Last but not least the 1100D also retains Canon's slightly unusual way of setting custom white balance. It requires you to take a shot of a white or gray card, designate it as the reference image, and then manually switch to custom white balance setting (as the camera refuses to believe that having selected the reference image, you might actually want to use it). The 1D-series (and indeed Powershot and most other brands) method of pointing the camera at the reference target and using it directly to set a Custom WB frankly makes much more sense.

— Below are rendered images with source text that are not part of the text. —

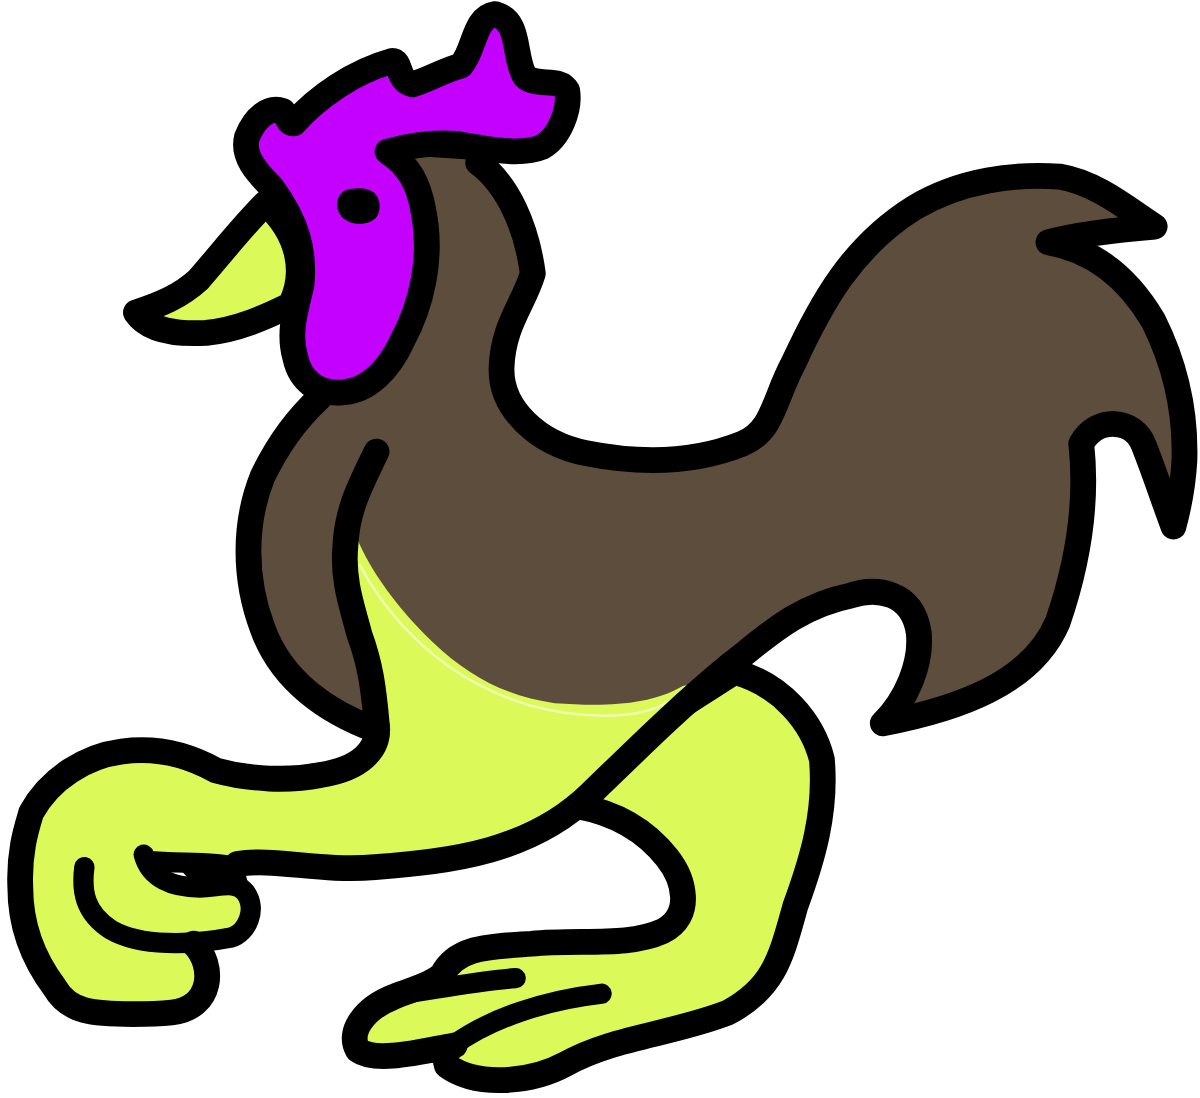
<!DOCTYPE html>
<html lang="en">
<head>
<meta charset="utf-8">
<title>Strutting rooster</title>
<style>
  :root {
    --paper: #ffffff;
    --ink: #000000;
    --plumage: #5d4d3d;
    --skin: #dcf95a;
    --skin-light: #eefbb0;
    --comb: #c400ff;
  }
  html, body { margin: 0; padding: 0; background: var(--paper); }
  body { width: 1200px; height: 1098px; overflow: hidden; }
  .rooster { display: block; width: 1200px; height: 1098px; }
  .line { fill: none; stroke: var(--ink); stroke-width: 16.5; stroke-linecap: round; stroke-linejoin: round; }
  .fine { stroke-width: 13; }
  .plumage { fill: var(--plumage); }
  .skin { fill: var(--skin); }
  .comb { fill: var(--comb); }
  .ink { fill: var(--ink); }
  .belly-glint { fill: none; stroke: var(--skin-light); stroke-width: 1.6; }
</style>
</head>
<body>
<svg class="rooster" viewBox="0 0 768 702.72" role="img" aria-label="Cartoon rooster with a purple comb, brown feathers and a clenched yellow fist">

  <g id="back-leg">
    <path class="line skin" d="M470 430 C500 438 520 462 526 486 C529 520 520 550 509 580 C500 612 496 632 466 648 C430 662 392 664 362 681 C340 693 305 696 286 682 C284 676 286 672 291 669 C265 674 240 680 229 672 C222 660 234 645 252 638 C264 633 275 631 283 624 C292 606 312 606 340 604 C372 601 402 606 424 596 C444 586 438 563 427 549 C412 530 392 520 370 516 L420 462 Z"/>
    <path class="line fine" d="M252 637 C280 633 305 628 330 626"/>
    <path class="line fine" d="M290 669 C315 651 350 640 385 636"/>
  </g>

  <g id="beak">
    <path class="line skin" d="M170 130 C155 145 141 163 127 179 C115 190 102 195 87 200 C95 212 115 214 132 213 C152 211 170 203 186 195 C196 175 192 150 170 130 Z"/>
  </g>

  <g id="body">
    <path class="plumage" d="M262 98 L306 100 C325 118 337 145 341 175 C335 195 322 208 321 235 C320 262 345 284 375 290 C410 297 445 296 475 284 C495 276 495 256 508 232 C525 195 545 158 585 133 C615 115 650 111 678 113 C702 117 722 134 740 145 C715 147 690 150 668 155 C700 160 722 178 738 205 C753 235 759 265 758 295 C757 312 754 326 751 339 C742 318 738 300 732 285 C726 268 702 266 692 284 C696 320 690 360 677 398 C660 438 612 454 564 464 C580 448 590 425 588 405 C584 378 560 376 545 381 C510 388 490 408 468 425 L437 450 L242 466 C210 456 180 436 168 402 C156 370 156 335 168 305 C178 284 190 268 204 255 Z"/>
  </g>

  <g id="belly-and-fist">
    <path class="skin" d="M230 348 C240 370 258 393 277 411 C300 433 325 446 355 450 C385 452 415 452 437 439 L456 435 C432 455 405 482 378 508 C340 545 290 551 240 555 C205 558 175 546 105 549 L92 546 C98 564 125 567 150 567 C166 576 162 602 125 603 C138 620 134 647 110 648 C95 649 90 649 85 649 C60 649 44 648 35 632 C20 612 13 590 13 568 C12 545 17 530 20 520 C32 498 55 484 78 481 C100 478 120 483 138 493 C160 499 185 500 205 496 C230 492 244 480 241 462 C239 440 237 425 230 406 C222 380 220 350 225 335 Z"/>
    <path class="belly-glint" d="M230 361 C247 393 270 416 297 433 C325 449 352 458 388 458 C405 458 418 455 428 449"/>
  </g>

  <g id="body-outline">
    <path class="line" d="M306 104 C325 118 337 145 341 175 C335 195 322 208 321 235 C320 262 345 284 375 290 C410 297 445 296 475 284 C495 276 495 256 508 232 C525 195 545 158 585 133 C615 115 650 111 678 113 C702 117 722 134 739 145 C715 147 690 150 671 155 C700 160 722 178 738 205 C753 235 759 265 758 295 C757 312 754 326 751 337 C744 318 738 300 732 285 C726 268 702 266 692 284 C696 320 690 360 677 398 C660 438 612 454 565 463 C580 448 590 425 588 405 C584 378 560 376 545 381 C510 388 490 408 468 425 C435 452 405 482 378 508 C340 545 290 551 240 555 C205 558 175 549 152 553"/>
    <path class="line fine" d="M152 555 C135 551 115 553 94 551"/>
    <path class="line" d="M204 255 C190 268 178 284 168 305 C156 335 156 370 168 402 C180 436 210 456 240 467"/>
    <path class="line" d="M241 289 C232 308 222 325 221 350 C219 372 226 390 230 406 C237 425 239 440 241 462 C244 480 230 492 205 496 C185 500 160 499 138 493 C120 483 100 478 78 481 C55 484 32 498 20 520 C17 530 12 545 13 568 C13 590 20 612 35 632 C44 648 60 649 85 649 C92 649 100 649 110 648 C136 645 138 618 124 604"/>
    <path class="line fine" d="M92 547 C96 562 110 568 128 568 C140 568 150 563 157 571 C165 582 158 597 148 600 C122 605 90 606 71 595 C54 584 52 570 54 555"/>
    <path class="ink" d="M112 553 L155 551 L160 570 L128 570 Z"/>
  </g>

  <g id="head">
    <path class="line comb" d="M174 120 C164 110 155 100 158 88 C163 75 172 68 181 71 C184 74 184 79 188 79 C203 62 226 46 251 39 C257 39 254 52 264 54 C274 51 284 45 295 42 C304 32 303 11 317 9 C334 14 328 36 336 49 C344 56 358 49 363 58 C365 70 358 88 347 94 C333 100 310 95 292 92 C278 91 262 93 248 97 C262 106 268 118 271 135 C277 165 270 195 257 219 C249 236 236 250 220 251 C203 253 192 243 189 229 C184 212 190 196 193 182 C195 160 190 142 174 120 Z"/>
    <path class="ink" d="M245 97 C262 90 285 94 308 101 L300 102 L268 100 Z"/>
    <path class="ink" d="M223 121 C230 120 236 120 240 124 C244 128 244 136 240 140 C234 145 224 144 219 139 C214 134 214 124 223 121 Z"/>
  </g>
</svg>
</body>
</html>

Shutter lag, image review speed and general responsiveness should not be an issue on a DSLR in 2011 and the EOS 1100D does not disappoint in these areas with its performance pretty much in line with other cameras in its class. However, in a couple of areas the camera leaves no doubt that we are looking at the lowest tier in Canon's DSLR hierarchy here. Continuous shooting in RAW is so slow and the buffer runs full so quickly that in most situations it is not of much use. Life View focusing is painfully slow as well. That said, this is true for most current Canon DSLRs and not an 1100D issue alone.
Continuous Shooting and BufferingThe continuous shooting rate of the 1100D is comparatively slow. In JPEG mode continuous shooting mode will be of use in some situations but if you want to shoot RAW there's simply not much point. The 1100D's Digic IV processor struggles to move the data around the imaging pipeline quickly enough and you'll find yourself with a 'busy' message in the viewfinder more often than you'd like. Of course you cannot expect blistering fast action from a camera at this level but some competitors do better in this area.

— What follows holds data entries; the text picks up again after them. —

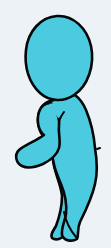
<!DOCTYPE html>
<html lang="en">
<head>
<meta charset="utf-8">
<title>Walking figure</title>
<style>
:root { --paper: #edf2f6; --skin: #4ccbe0; --ink: #050708; }
html, body { margin: 0; width: 111px; height: 248px; overflow: hidden; background: var(--paper); }
svg { display: block; }
.shape { fill: var(--skin); stroke: var(--ink); stroke-width: 2.6; stroke-linejoin: round; stroke-linecap: round; }
.line { fill: none; stroke: var(--ink); stroke-width: 2; stroke-linecap: round; stroke-linejoin: round; }
</style>
</head>
<body>
<svg width="111" height="248" viewBox="0 0 111 248" role="img" aria-label="Blue cartoon figure walking to the left">
  <g id="far-leg">
    <path class="shape" d="M53 160C54 172 61 184 62 196C62 208 59 218 56 226C53 231 50 235 52 238C56 241 62 239 66 234L76 206L80 170Z"/>
  </g>
  <g id="body">
    <path class="shape" d="M50 101C42 104 38 111 38 120C38 128 40 132 43 136L52 150C52 162 56 172 61 184C66 196 67 204 66 214C65 221 61 228 62 235C64 241 72 242 77 239C79 234 77 229 80 222C86 210 92 198 95 184C98 172 97 160 95 148C94 136 91 122 86 110C83 103 79 98 75 95Z"/>
    <path class="line" d="M64 212C66 222 70 230 76 237"/>
    <path class="line" d="M97 149L100 148"/>
  </g>
  <g id="arm">
    <path class="shape" d="M39 112C36 122 39 131 44 135C36 141 26 144 19 150C14 155 16 163 22 166C28 169 36 167 43 164C51 160 57 155 59 148C61 140 58 133 59 126C60 119 56 108 51 103C45 103 41 106 39 112Z"/>
    <path fill="var(--skin)" d="M49 104L58 118L64 116L59 102Z"/>
    <path class="line" d="M59 126C58 121 61 116 64 112"/>
  </g>
  <g id="head">
    <path class="shape" d="M57 16C73 15 87 28 91 46C95 65 88 86 74 95C64 102 50 102 40 93C29 83 24 67 26 50C28 31 41 17 57 16Z"/>
  </g>
</svg>
</body>
</html>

- JPEG: 3.0 fps until card is full
- RAW: 2.0 fps for 6 frames, then around 1.2 fps. 3 seconds to recover.
- RAW+JPEG: 1.3 fps for 2 frames, then around 0.8 fps. 3 seconds to recover.

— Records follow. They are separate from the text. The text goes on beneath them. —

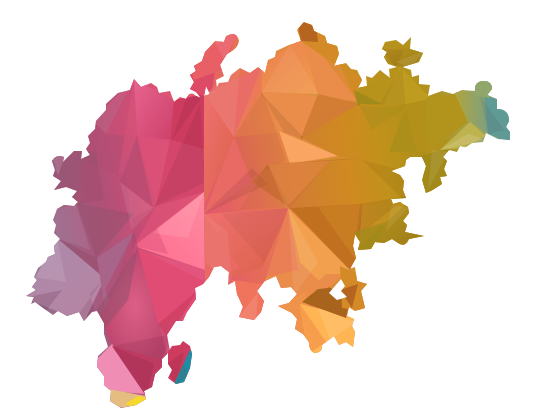
<!DOCTYPE html>
<html lang="en">
<head>
<meta charset="utf-8">
<title>Low-poly landmass</title>
<style>
:root{--paper:#fff;--mauve:#a9648a;--plum:#99506f;--berry:#b24a70;--rose:#dc5079;--crimson:#cd3b5e;--coral:#e96a64;--orange:#ea8c4a;--amber:#d48a26;--rust:#b5651f;--mustard:#b8931b;--olive:#a28a1a;--teal:#5f9a94}
html,body{margin:0;background:var(--paper);overflow:hidden}
.map{display:block;width:544px;height:420px}
.light{fill:#fff}.dark{fill:#4a1228}.shade{fill:#5a3008}.paper{fill:var(--paper)}
.mauve{fill:var(--mauve)}.plum{fill:var(--plum)}.berry{fill:var(--berry)}.rose{fill:var(--rose)}.crimson{fill:var(--crimson)}.coral{fill:var(--coral)}.orange{fill:var(--orange)}.amber{fill:var(--amber)}.rust{fill:var(--rust)}.mustard{fill:var(--mustard)}.olive{fill:var(--olive)}.teal{fill:var(--teal)}
</style>
</head>
<body>
<svg class="map" viewBox="0 0 544 420" role="img" aria-label="Abstract continent made of rainbow-coloured triangular facets">
<defs>
<linearGradient id="spectrum" gradientUnits="userSpaceOnUse" x1="26" y1="230" x2="510" y2="150">
<stop offset="0" stop-color="#94708f"/><stop offset=".08" stop-color="#9c6285"/><stop offset=".16" stop-color="#ad5479"/><stop offset=".23" stop-color="#cc5078"/><stop offset=".35" stop-color="#e25570"/><stop offset=".46" stop-color="#e56c58"/><stop offset=".57" stop-color="#e58a42"/><stop offset=".68" stop-color="#cd8f24"/><stop offset=".77" stop-color="#b8921a"/><stop offset=".87" stop-color="#b0921e"/><stop offset=".94" stop-color="#a0a659"/><stop offset="1" stop-color="#5a9696"/>
</linearGradient>
<linearGradient id="goldFade" gradientUnits="userSpaceOnUse" x1="280" y1="180" x2="420" y2="160"><stop offset="0" stop-color="#d27a38"/><stop offset=".5" stop-color="#cf8a20"/><stop offset=".75" stop-color="#c0921b"/><stop offset="1" stop-color="#b08f1a"/></linearGradient>
<linearGradient id="roseFade" x1="0" y1="0" x2="1" y2="1"><stop offset="0" stop-color="#e76490"/><stop offset="1" stop-color="#cc4069"/></linearGradient>
<linearGradient id="pinkFade" x1="0" y1="1" x2="1" y2="0"><stop offset="0" stop-color="#ff6a8f"/><stop offset="1" stop-color="#ff8ba0"/></linearGradient>
<linearGradient id="coralFade" x1="0" y1="0" x2="1" y2="1"><stop offset="0" stop-color="#f07070"/><stop offset="1" stop-color="#da6248"/></linearGradient>
<linearGradient id="orangeFade" x1="0" y1="0" x2="1" y2="1"><stop offset="0" stop-color="#ec8050"/><stop offset="1" stop-color="#f09a4c"/></linearGradient>
<linearGradient id="oliveFade" x1="0" y1="0" x2="1" y2="1"><stop offset="0" stop-color="#bd9620"/><stop offset="1" stop-color="#997b16"/></linearGradient>
<linearGradient id="lilacFade" x1="0" y1="0" x2="1" y2="1"><stop offset="0" stop-color="#a98bac"/><stop offset="1" stop-color="#b983a2"/></linearGradient>
<linearGradient id="tealFade" x1="0" y1="0" x2="1" y2="0"><stop offset="0" stop-color="#b3a53c"/><stop offset="1" stop-color="#6f9f90"/></linearGradient>
<radialGradient id="capeGlow"><stop offset="0" stop-color="#dc5f86"/><stop offset="1" stop-color="#bd466e"/></radialGradient>
<path id="mainland" d="M26 296L36 290 32 287 37 280 34 277 38 268 46 262 48 257 55 254 54 246 60 239 54 233 56 225 53 220 57 209 64 205 74 206 78 202 72 197 77 191 66 187 54 190 61 181 53 176 55 170 52 161Q56 154 64 157L63 162 74 151 82 151 81 159 90 155 86 149 90 143 88 136 95 129 96 121 106 110 106 104 118 93 130 90 134 79 141 87 151 83 157 87 159 93 170 91 174 102 180 97 186 99Q190 90 196 96L201 98 196 92 190 89 194 82 190 75 196 71 194 66 202 61 205 52 215 41 224 42 226 36Q237 30 239 41 238 49 227 54L220 65 224 76 216 80 217 88 211 96 206 86 204 96 214 93 219 83 228 82 231 75 240 68 250 73 258 67 265 73 268 60 275 57 276 51 289 45 301 41 297 30 304 22 312 25 314 31 325 36 327 43 337 46 339 54 334 66 346 63 351 69 357 70 362 80 358 88 367 86 366 76 372 78 380 70 390 78 389 69 397 67 388 64 384 57 387 52 382 49 385 42 396 40 403 45 411 37 410 49 423 53 419 62 409 65 402 67 411 70 412 77 419 75 419 84 430 85 428 96 442 91 453 94 462 90 475 91Q474 81 484 81 492 81 492 89L487 95 497 99 497 109Q509 109 509 121L506 127 510 132 510 140 498 139 486 133 483 142 472 143 466 147 460 146 457 152 449 150 443 157 447 161 444 169 447 176 440 177 442 184 431 191 426 193 422 180 426 166 422 157 410 157 406 160 405 166 391 171 400 175 404 181 403 190 406 198 391 199 393 204 400 202 408 207 409 213 403 221 407 225 405 232 424 236 409 239Q405 248 398 243L392 239 384 243 375 242 371 249 358 250 360 242 355 234 353 246 356 258 350 269 355 267 357 281 367 284 361 291 365 308 355 311 349 307 347 316 354 319 352 326 355 332 353 347 346 342 339 345 334 336 322 345Q323 353 314 353 309 350 309 342L303 334 295 329 297 319 292 313 278 306 289 303 297 294 291 287 281 288 276 276 265 281 257 291 264 301 261 312 254 320 239 317 243 307 237 294 235 281 228 285 229 272 221 266 214 267 209 277 203 284 195 288 196 299 187 312 183 321 176 321 167 335 170 351 162 359 162 367 155 374 152 387 144 391 146 399 136 405 121 408 110 401 111 391 104 385 104 376 97 367 98 356 108 347 104 334 104 323 97 311 92 312 84 321 79 312 67 316 58 311 53 315 43 308 35 302 31 304 34 297Z"/>
<path id="island" d="M168 352L172 346 180 345 183 341 190 346 192 354 190 368 184 382 176 384 168 378 172 370 168 364Z"/>
<clipPath id="coast"><use href="#mainland"/></clipPath>
<clipPath id="islandCoast"><use href="#island"/></clipPath>
</defs>

<g id="continent" clip-path="url(#coast)">
<rect width="544" height="420" fill="url(#spectrum)"/>

<g id="western-facets">
<polygon class="berry" opacity=".5" points="84,110 134,79 118,175 84,160"/>
<polygon class="light" opacity=".07" points="134,79 106,134 92,120"/>
<polygon class="plum" opacity=".6" points="50,150 96,152 104,200 50,210"/>
<polygon class="light" opacity=".13" points="50,150 66,152 58,176"/>
<polygon class="berry" opacity=".3" points="84,160 126,176 130,218 75,200"/>
<polygon class="light" opacity=".07" points="50,205 76,203 90,250 57,238"/>
<polygon class="plum" opacity=".6" points="76,203 134,214 96,258"/>
<polygon fill="url(#lilacFade)" points="57,238 105,278 84,322 24,298"/>
<polygon class="light" opacity=".1" points="57,238 66,282 34,277"/>
<polygon class="plum" opacity=".7" points="57,238 97,258 104,278"/>
<polygon class="dark" opacity=".16" points="24,298 62,290 45,312"/>
<polygon class="dark" opacity=".12" points="104,278 90,294 98,325 76,318"/>
<polygon class="mauve" points="97,258 134,232 105,310"/>
<polygon fill="url(#roseFade)" points="134,79 174,100 170,142 137,136"/>
<polygon class="rose" opacity=".35" points="134,79 137,136 106,134"/>
<polygon class="rose" opacity=".8" points="137,136 172,140 156,206"/>
<polygon class="berry" opacity=".6" points="137,136 153,208 120,182"/>
<polygon class="crimson" points="174,100 204,94 206,150 170,140"/>
<polygon class="dark" opacity=".1" points="186,99 204,94 172,140"/>
<polygon fill="#d4466b" points="170,140 206,150 204,192 156,206"/>
<polygon class="dark" opacity=".09" points="200,104 205,182 154,207"/>
<polygon class="light" opacity=".08" points="120,182 154,208 132,230"/>
<polygon class="rose" opacity=".55" points="132,248 154,208 204,192"/>
<polygon fill="url(#pinkFade)" points="134,246 204,192 205,270"/>
<polygon class="rose" opacity=".45" points="134,246 156,226 168,254"/>
<polygon class="light" opacity=".1" points="153,233 204,192 188,238"/>
<polygon fill="#e2557f" points="132,248 205,270 202,288 146,276"/>
<polygon class="berry" opacity=".6" points="134,232 146,276 116,312 105,290"/>
<polygon class="dark" opacity=".06" points="132,218 156,206 132,250"/>
</g>

<g id="cape-facets">
<polygon fill="url(#capeGlow)" points="138,248 170,365 112,346 100,316"/>
<polygon class="plum" opacity=".6" points="138,248 128,300 102,332 97,310"/>
<polygon fill="#e04c73" points="138,248 210,284 192,310 158,324"/>
<polygon class="crimson" opacity=".6" points="158,324 198,290 168,338"/>
<polygon class="dark" opacity=".1" points="112,346 172,334 158,368"/>
<polygon fill="#f08db4" points="112,344 146,394 106,391 94,362"/>
<polygon fill="#bd3a60" points="112,346 170,362 146,396"/>
<polygon class="dark" opacity=".1" points="112,346 154,364 146,396"/>
<polygon fill="#e5bd80" points="108,389 146,396 144,410 108,406"/>
<polygon fill="#f7d92e" points="125,404 138,396 148,398 138,408"/>
</g>

<g id="central-facets">
<polygon fill="#dc4a66" points="188,60 215,70 211,98 188,92"/>
<polygon fill="#e85f66" points="188,62 240,28 222,70 194,80"/>
<polygon class="light" opacity=".08" points="214,40 240,30 224,60"/>
<polygon fill="url(#coralFade)" points="204,94 234,137 204,206"/>
<polygon fill="#ea6c66" points="204,94 262,66 260,92 234,137"/>
<polygon class="light" opacity=".06" points="204,94 240,68 234,137"/>
<polygon class="orange" opacity=".4" points="262,66 282,132 234,137"/>
<polygon class="shade" opacity=".07" points="234,137 262,92 286,160 248,180"/>
<polygon class="coral" points="234,137 252,182 204,214"/>
<polygon class="dark" opacity=".1" points="252,168 268,184 204,214"/>
<polygon fill="url(#coralFade)" points="204,214 290,208 262,268 228,278"/>
<polygon class="coral" points="204,214 240,268 205,284"/>
<polygon class="light" opacity=".06" points="204,214 228,232 232,286 205,262"/>
<polygon class="dark" opacity=".06" points="222,214 264,262 290,208"/>
<polygon fill="#f0745c" points="232,280 262,284 266,308 254,322 236,318"/>
<polygon class="light" opacity=".1" points="238,318 258,292 256,322"/>
<polygon fill="url(#orangeFade)" points="262,66 302,38 320,94 262,92"/>
<polygon class="orange" points="302,38 340,64 358,102 318,96"/>
<polygon class="amber" opacity=".55" points="318,50 364,80 360,104"/>
<polygon class="amber" points="296,20 340,44 337,66 301,41"/>
<polygon class="rust" points="297,20 316,26 318,42 301,41"/>
<polygon class="orange" points="262,92 318,96 302,138 278,130"/>
<polygon fill="#d27c34" points="318,94 360,104 300,140"/>
<polygon class="shade" opacity=".12" points="260,92 306,140 284,132"/>
<polygon fill="#fba563" points="279,131 338,156 290,164"/>
<polygon fill="url(#goldFade)" points="302,138 362,102 362,158 338,156"/>
<polygon class="light" opacity=".06" points="262,92 320,96 290,44"/>
<polygon class="rust" opacity=".45" points="268,164 358,158 290,208 252,182"/>
<polygon class="orange" opacity=".5" points="268,164 330,161 286,208"/>
<polygon class="shade" opacity=".06" points="268,164 290,208 240,209"/>
<polygon fill="url(#goldFade)" points="330,161 362,158 392,204 290,208"/>
<polygon class="orange" points="288,208 326,262 308,310 264,284"/>
<polygon fill="#f3a04e" points="288,208 350,270 326,288 300,262"/>
<polygon fill="#c0701f" points="290,208 362,204 358,262 350,270"/>
<polygon class="amber" opacity=".5" points="318,207 362,204 356,260"/>
<polygon class="coral" opacity=".4" points="288,208 298,270 262,278"/>
<polygon class="light" opacity=".08" points="288,208 318,262 294,296"/>
</g>

<g id="southern-facets">
<polygon fill="#f0934a" points="278,306 306,292 312,354 292,332"/>
<polygon fill="#ffb553" points="300,304 358,318 356,350 308,354"/>
<polygon class="light" opacity=".1" points="318,308 356,322 330,340"/>
<polygon fill="#f79e4c" points="300,304 326,342 308,354"/>
<polygon fill="#a8641c" points="302,302 324,284 350,300 346,318"/>
<polygon class="orange" points="310,290 326,274 344,274 328,288"/>
<polygon class="amber" points="340,266 370,280 366,312 342,308"/>
<polygon class="rust" points="340,290 358,284 352,308"/>
<polygon class="paper" points="341,279 345,286 341,291 347,297 337,300 329,293"/>
</g>

<g id="eastern-facets">
<polygon class="amber" opacity=".6" points="338,62 366,80 360,140 356,100"/>
<polygon class="mustard" points="358,88 404,68 382,108 358,104"/>
<polygon class="olive" points="354,90 382,104 358,106"/>
<polygon fill="url(#oliveFade)" points="380,46 426,50 412,70 384,62"/>
<polygon class="light" opacity=".08" points="396,62 426,50 410,68"/>
<polygon class="shade" opacity=".1" points="382,49 404,50 396,68"/>
<polygon fill="#bd9c20" points="400,66 432,100 382,108"/>
<polygon class="shade" opacity=".08" points="402,66 406,112 380,104"/>
<polygon fill="url(#goldFade)" points="360,104 408,106 388,156 360,160"/>
<polygon class="olive" opacity=".35" points="360,106 406,108 372,130"/>
<polygon fill="#b2901a" points="406,104 434,98 428,154 388,156"/>
<polygon class="olive" opacity=".4" points="406,110 416,152 388,156"/>
<polygon fill="url(#goldFade)" points="358,160 390,152 426,152 408,202 380,206"/>
<polygon class="shade" opacity=".09" points="362,160 408,172 406,202"/>
<polygon class="shade" opacity=".12" points="360,204 408,196 356,238"/>
<polygon fill="url(#oliveFade)" points="356,250 408,202 428,236 404,250"/>
<polygon class="olive" opacity=".8" points="354,232 386,222 376,248 358,250"/>
<polygon class="light" opacity=".07" points="392,204 408,208 386,232"/>
<polygon fill="#b2941c" points="426,98 456,94 468,122 428,150"/>
<polygon class="olive" points="420,156 450,148 446,184 424,194"/>
<polygon class="light" opacity=".08" points="432,150 448,152 428,190"/>
<polygon fill="url(#tealFade)" points="454,92 490,92 496,136 468,122"/>
<polygon fill="#bfb350" points="440,150 470,122 486,136 462,148"/>
<polygon class="light" opacity=".12" points="440,150 468,134 486,140"/>
<polygon class="teal" points="484,94 512,108 512,142 488,134"/>
<polygon fill="#91a66b" points="472,80 494,80 490,98 474,96"/>
<polygon class="dark" opacity=".07" points="480,96 504,130 488,134"/>
</g>
</g>

<g id="offshore-island" clip-path="url(#islandCoast)">
<rect class="crimson" x="164" y="338" width="32" height="50"/>
<polygon class="dark" opacity=".12" points="164,366 184,352 176,386"/>
<polygon fill="#1b8fa3" points="190,350 196,352 188,386 174,384"/>
<polygon fill="#2f7f90" points="184,364 188,376 176,384"/>
</g>
</svg>
</body>
</html>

All tests conducted with SanDisk Extreme Pro 45MB/sec SDHC card.
Autofocus speed / accuracy
The 1100D gains two AF points over the 1000D and has essentially the same nine-point AF system that we've seen on other more recent Rebel/EOSx00D series cameras. We haven't had any issues at all with AF accuracy in the several hundred sample shots we took during the course of this review. In very low light the AF slows down and can eventually give up, as it is normal with any DSLR, but we never had it lock out of focus. In really low light you can also raise the flash and use it as an AF-assist light.
In terms of focus speed the EOS 1100D with its kit lens is roughly on a par with other cameras in this class. Having said that, focus speed does to a large degree depend on the attached lens and the bundled 18-55mm kit lens is noticeably slower than Canon's much more expensive USM lenses with their ultrasonic focus motors. We've used the EOS 1100D with a 70-200mm F4 USM lens and while the camera is not quite as fast as more expensive Canon bodies, it's certainly usable for shooting moving subjects. On the other hand we cannot imagine all that many 1100D buyers will use the camera with a lens that is almost three times as expensive as the body.
In live view 'Live Mode' the AF speed slows down significantly - the contrast-detect system's accuracy is great but focusing will regularly take 3-4 seconds which makes it almost too painful to use in many situations but totally rules out its use for moving subjects. Canon has got some catching up to do in this area as other manufacturers now offer better live view focusing, even in their entry-level models.
Apr 10, 2014
Apr 7, 2014
Apr 14, 2011
Oct 2, 2011
|High Altitude Rocky Mountain Railroad by cjf2|
from On the Rails...
|Evening at the lake. by Murat ÜNSAL|